ACS Philadelphia 2008: Escaping the conference

I haven’t spent much time outside the confines of the conference – apart from the sun-drenched stroll between the convention centre and another venue, the Sheraton, about a mile away. So yesterday I thought, enough is enough. I went for a run over the Benjamin Franklin bridge with Neil Gussman, PR guy for the Chemical Heritage Foundation, and US army sergeant.  Read more

ACS Philadelphia 2008: When will cheap solar power become reality?

The answer to the question posed above isn’t clear. I went to a session about plastic devices that could be used as solar cells instead of expensive silicon, hoping to hear a breakthrough was nigh. Sadly I was wrong. Advances in plastics that can capture light over a useful wavelength, that can separate the charge into electrons and holes, that can carry that charge and finally, do something useful with it, are being made. But slowly.  Read more
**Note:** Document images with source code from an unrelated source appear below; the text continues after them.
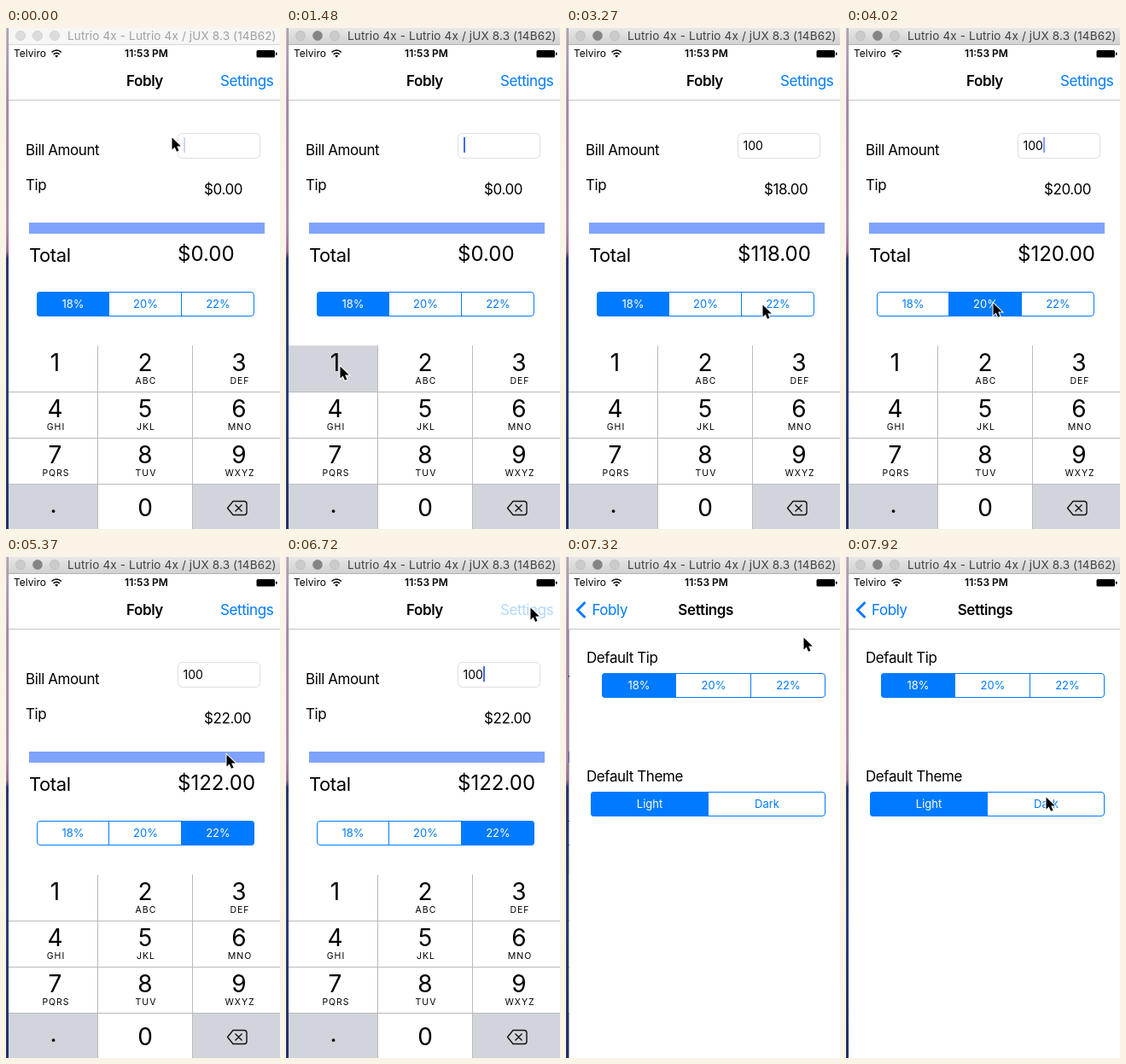
These frames come from a looping animation (321 px wide and 587 px high, 8000 ms). An HTML page:

```html
<!DOCTYPE html>
<html lang="en">
<head>
<meta charset="utf-8">
<title>Tip calculator demo</title>
<style>
  html, body { margin: 0; width: 100%; height: 100%; overflow: hidden; background: #fff; }
  svg { display: block; width: 321px; height: 587px; font-family: Inter, "Open Sans", sans-serif; }
  text { white-space: pre; }
</style>
</head>
<body>
<svg id="stage" viewBox="0 0 321 587"></svg>
<script>
const stage = document.getElementById('stage');
const LOOP = 8000, STEP = 150, LAG = 30;
const BLUE = '#007aff', GREY_KEY = '#d1d4db';

// Pointer stops: time, x, y
const pointerPath = [
  [290, 194, 128], [1180, 63, 396], [1630, 63, 396], [2080, 162, 553],
  [2970, 162, 553], [3270, 230, 324], [3420, 230, 324], [3870, 172, 322],
  [4080, 172, 322], [4470, 240, 324], [5070, 240, 324], [5370, 258, 231],
  [5670, 257, 195], [5850, 257, 195], [6570, 286, 59], [7170, 286, 59], [7770, 234, 281]
];

const clamp = v => Math.max(0, Math.min(1, v));
const mix = (a, b, k) => a + (b - a) * k;

function pointerAt(t) {
  const i = pointerPath.findIndex(stop => stop[0] > t);
  if (i === 0) return pointerPath[0].slice(1);
  if (i < 0) return pointerPath.at(-1).slice(1);
  const [t0, x0, y0] = pointerPath[i - 1], [t1, x1, y1] = pointerPath[i];
  const k = (t - t0) / (t1 - t0), e = k * k * (3 - 2 * k);
  return [mix(x0, x1, e), mix(y0, y1, e)];
}

// Critically damped spring used by the screen push
function pushAt(t) {
  const w = Math.max(0, t - 6880) * 0.0183;
  return 1 - (1 + w) * Math.exp(-w);
}

// Blinks with soft fades; stays solid while typing
function caretAt(t) {
  if (t > 1040 && t < 2975) return 1;
  const p = (t < 2975 ? t + 145 : t - 2975) % 975;
  return p < 500 ? clamp(1 - p / 200) : clamp((p - 500) / 200);
}

const rect = (x, y, w, h, fill, more = '') =>
  `<rect x="${x}" y="${y}" width="${w}" height="${h}" fill="${fill}" ${more}/>`;
const path = (d, more) => `<path d="${d}" ${more}/>`;
const group = (content, more) => `<g ${more}>${content}</g>`;
const shift = (x, y = 0) => `transform="translate(${Math.round(x)} ${Math.round(y)})"`;

function text(x, y, str, size = 17, more = '') {
  const spacing = size > 14 && size < 24 ? -0.41 : 0;
  return `<text x="${x}" y="${y}" font-size="${size}" letter-spacing="${spacing}" ${more}>${str}</text>`;
}
const centred = (x, y, str, size, more = '') => text(x, y, str, size, `text-anchor="middle" ${more}`);

function segments(edges, y, labels, selected) {
  const left = edges[0], right = edges.at(-1), id = `seg${y}`;
  let out = `<clipPath id="${id}">${rect(left, y, right - left, 29, '#000', 'rx="4"')}</clipPath>`;
  out += rect(edges[selected], y, edges[selected + 1] - edges[selected], 29, BLUE, `clip-path="url(#${id})"`);
  out += rect(left + .5, y + .5, right - left - 1, 28, 'none', `rx="3.5" stroke="${BLUE}"`);
  labels.forEach((label, i) => {
    if (i) out += rect(edges[i] - 1, y, 1, 29, BLUE);
    out += centred((edges[i] + edges[i + 1]) / 2, y + 19, label, 13,
      `fill="${i === selected ? '#fff' : BLUE}"`);
  });
  return out;
}

function keypad(pressed) {
  const keys = ['1', '2 ABC', '3 DEF', '4 GHI', '5 JKL', '6 MNO', '7 PQRS', '8 TUV', '9 WXYZ', '.', '0', '<'];
  const edges = [3, 108, 219, 321], middles = [57.5, 163, 273];
  let out = rect(3, 372, 318, 215, '#fff');
  keys.forEach((key, i) => {
    const col = i % 3, row = Math.floor(i / 3), y = 372 + 54 * row, x = middles[col];
    const [digit, letters] = key.split(' ');
    const grey = '.<'.includes(digit) || digit === pressed;
    if (grey) out += rect(edges[col], y, edges[col + 1] - edges[col], 54, GREY_KEY);
    if (digit === '<') {
      out += path('M266 554.5h13q3 0 3 3v10q0 3-3 3h-13l-6.5-8z M268.5 558.5l8 8m0-8l-8 8',
        'fill="none" stroke="#111" stroke-width="1.4" stroke-linejoin="round"');
    } else if (digit === '.') {
      out += centred(55.5, 568, '.', 28);
    } else {
      out += centred(x, row === 3 ? 572 : y + 30, digit, 28);
    }
    if (letters) out += `<text x="${x + 1}" y="${y + 45}" font-size="10.5" letter-spacing="1" text-anchor="middle">${letters}</text>`;
  });
  for (const y of [426, 480, 534]) out += rect(3, y, 318, 1, '#b9babd');
  for (const x of [107, 218]) out += rect(x, 372, 1, 215, '#b9babd');
  return out;
}

function calculator(t, push) {
  const bill = t < 1600 ? '' : t < 2200 ? '1' : t < 2500 ? '10' : '100';
  const choice = t < 3870 ? 0 : t < 4620 ? 1 : 2;
  const tip = bill * [.18, .2, .22][choice];
  const money = v => '$' + v.toFixed(2);
  const pressed = t > 1400 && t < 1600 ? '1'
    : (t > 2050 && t < 2200) || (t > 2350 && t < 2500) ? '0' : '';
  const caretX = 208 + (bill ? 9 * bill.length - 4 : 0);
  return rect(3, 20, 318, 567, '#fff')
    + text(23, 149, 'Bill Amount')
    + rect(201.5, 123.5, 96, 29, '#fff', 'rx="5" stroke="#dedede"')
    + text(207.5, 143, bill, 14)
    + rect(caretX, 128, 2, 18, '#426bf2', `opacity="${caretAt(t)}"`)
    + text(23, 190, 'Tip')
    + text(232, 195, money(tip))
    + rect(27, 228, 276, 13, '#7fa3fc')
    + text(27, 274, 'Total', 22)
    + text(201, 273, money(+bill + tip), 24)
    + segments([36, 121, 206, 291], 309, ['18%', '20%', '22%'], choice)
    + rect(3, 20, 420, 352, '#000', `opacity="${.1 * push}"`)
    + keypad(pressed);
}

function settings() {
  return rect(-5, 20, 8, 567, 'url(#shadow)')
    + rect(3, 20, 318, 567, '#fff')
    + text(23, 124, 'Default Tip')
    + segments([41, 128, 216, 303], 136, ['18%', '20%', '22%'], 0)
    + text(23, 263, 'Default Theme')
    + segments([28, 166, 303], 275, ['Light', 'Dark'], 0);
}

function navBar(t, push) {
  const late = push ** 1.2, bold = 'font-weight="600"';
  const buttonFade = t > 6700 ? .3 * (1 - push) : 1;
  const appX = mix(141, 30, late);
  return rect(3, 20, 318, 64, '#fff', 'opacity=".6"')
    + rect(3, 84, 318, 1, '#c4c4c6')
    + text(251, 68, 'Settings', 17, `fill="${BLUE}" opacity="${buttonFade}"`)
    + text(appX, 68, 'Fobly', 17, `${bold} opacity="${clamp(1 - push * 1.5)}"`)
    + text(appX, 68, 'Fobly', 17, `fill="${BLUE}" opacity="${clamp(push * 1.1)}"`)
    + path('M22.5 53l-9 9 9 9', `fill="none" stroke="${BLUE}" stroke-width="3" opacity="${push ** 6}"`)
    + centred(mix(350, 163, late), 68, 'Settings', 17, `${bold} opacity="${push}"`);
}

function statusBar() {
  return text(9, 34, 'Telviro', 12)
    + centred(164.5, 34, '11:53 PM', 12, 'font-weight="600"')
    + path('M53.5 28.5q5.7-5 11.4 0M55.6 30.9q3.6-3 7.2 0', 'fill="none" stroke="#000" stroke-width="1.6"')
    + path('M57.2 32.6q2-1.6 4 0l-2 2.2z', '')
    + rect(293.5, 26, 21.5, 8.5, '#000', 'rx="1.5"')
    + rect(316, 28.5, 1.5, 3.5, '#000', 'rx=".7"');
}

function titleBar(active) {
  const dots = [17, 37, 57].map((x, i) => {
    const fill = !active ? '#dcdcdc' : i === 1 ? '#858585' : '#cbcbcb';
    return `<circle cx="${x}" cy="9" r="5.7" fill="${fill}" stroke="#000" stroke-opacity=".08"/>`;
  }).join('');
  return rect(3, 0, 318, 19, active ? 'url(#chrome)' : '#f6f6f6')
    + rect(3, 19, 318, 1, active ? '#b4b3b4' : '#d4d4d4')
    + dots
    + `<text x="72" y="14" font-size="13.5" letter-spacing=".15" fill="${active ? '#404040' : '#a0a0a0'}">Lutrio 4x - Lutrio 4x / jUX 8.3 (14B62)</text>`;
}

const gradient = (id, direction, stops) =>
  `<linearGradient id="${id}" ${direction}>${stops.map(([at, colour, alpha = 1]) =>
    `<stop offset="${at}" stop-color="${colour}" stop-opacity="${alpha}"/>`).join('')}</linearGradient>`;
const down = 'x1="0" y1="0" x2="0" y2="1"';
const defs = '<defs>'
  + gradient('chrome', down, [[0, '#e9e8e9'], [1, '#d2d1d2']])
  + gradient('shadow', '', [[0, '#000', 0], [1, '#000', .25]])
  + gradient('edge', '', [[0, '#000', .05], [1, '#000', .3]])
  + gradient('desktop', down, [[0, '#d9cfe0'], [.15, '#c9a9d6'], [.4, '#d5a3c9'], [.445, '#c08ab4'],
      [.46, '#37437f'], [.7, '#2f4f8f'], [1, '#27397a']])
  + '</defs>';

function render(t) {
  const push = pushAt(t), [x, y] = pointerAt(t);
  stage.innerHTML = defs
    + group(calculator(t, push), shift(-96 * push))
    + (push > 0 ? group(settings(), shift(318 * (1 - push))) : '')
    + navBar(t, push)
    + statusBar()
    + titleBar(t > 1100)
    + rect(0, 0, 3, 587, 'url(#desktop)')
    + rect(0, 0, 3, 587, 'url(#edge)')
    + path('M.5.5v14l3.2-3 2.3 5.3 2.5-1.1-2.3-5.2h4.6z',
        `${shift(x, y)} stroke="#fff" stroke-width="2" paint-order="stroke"`);
}

let shown = -1;
function tick() {
  const now = performance.now() % LOOP;
  const held = Math.max(0, Math.floor((now + LAG) / STEP) * STEP - LAG);
  if (held !== shown) render(shown = held);
  requestAnimationFrame(tick);
}
tick();
</script>
</body>
</html>
```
ACS Philadelphia 2008: On the presidential campaign trail

At the general poster session the other night I was delighted to see the two candidates campaigning for the job everyone is talking about. No, not McCain and Obama, but the two candidates for the president-elect of the ACS. As the biggest scientific society in the world, this is a big job.  Read more

ACS Philadelphia 2008: Viruses make batteries

I wrote a story yesterday about a clever way to make tiny batteries using a rubber stamp and a virus. It was actually from a paper that came out in PNAS, but one of the authors, Paula Hammond is here at the meeting. She is working with Angela Belcher on some very cool viruses.  Read more

ACS Philadelphia 2008: Posters…

Last night was the poster session. It was late, I was jet-lagged, tired and emotional, but I dutifully showed up, if only to get my free beer. As ever this was a really well-attended event. It’s impossible to see everything so I decided to pick some of my favourite titles for you to muse over. They show the amazing breadth of this meeting, and some of them actually make chemistry sound, well, really interesting.**  … Read more

ACS Philadelphia 2008: Big talk

A few weeks ago I wrote a news story about some work done by Dan Nocera at MIT. He’s managed to make a very simple catalyst that can generate oxygen directly from water – so helping those people trying to mimic photosynthesis and save the world’s energy crisis.  Read more

ACS Philadelphia 2008: Trees eat pollution

I had a slight deviation from the ACS yesterday while I finished up writing a story about trees that can absorb organic nitrates and turn them into amino acids. But seeing as in that single sentence I spotted at least four chemistry-related words, I thought this would be a good place to write about the research.  Read more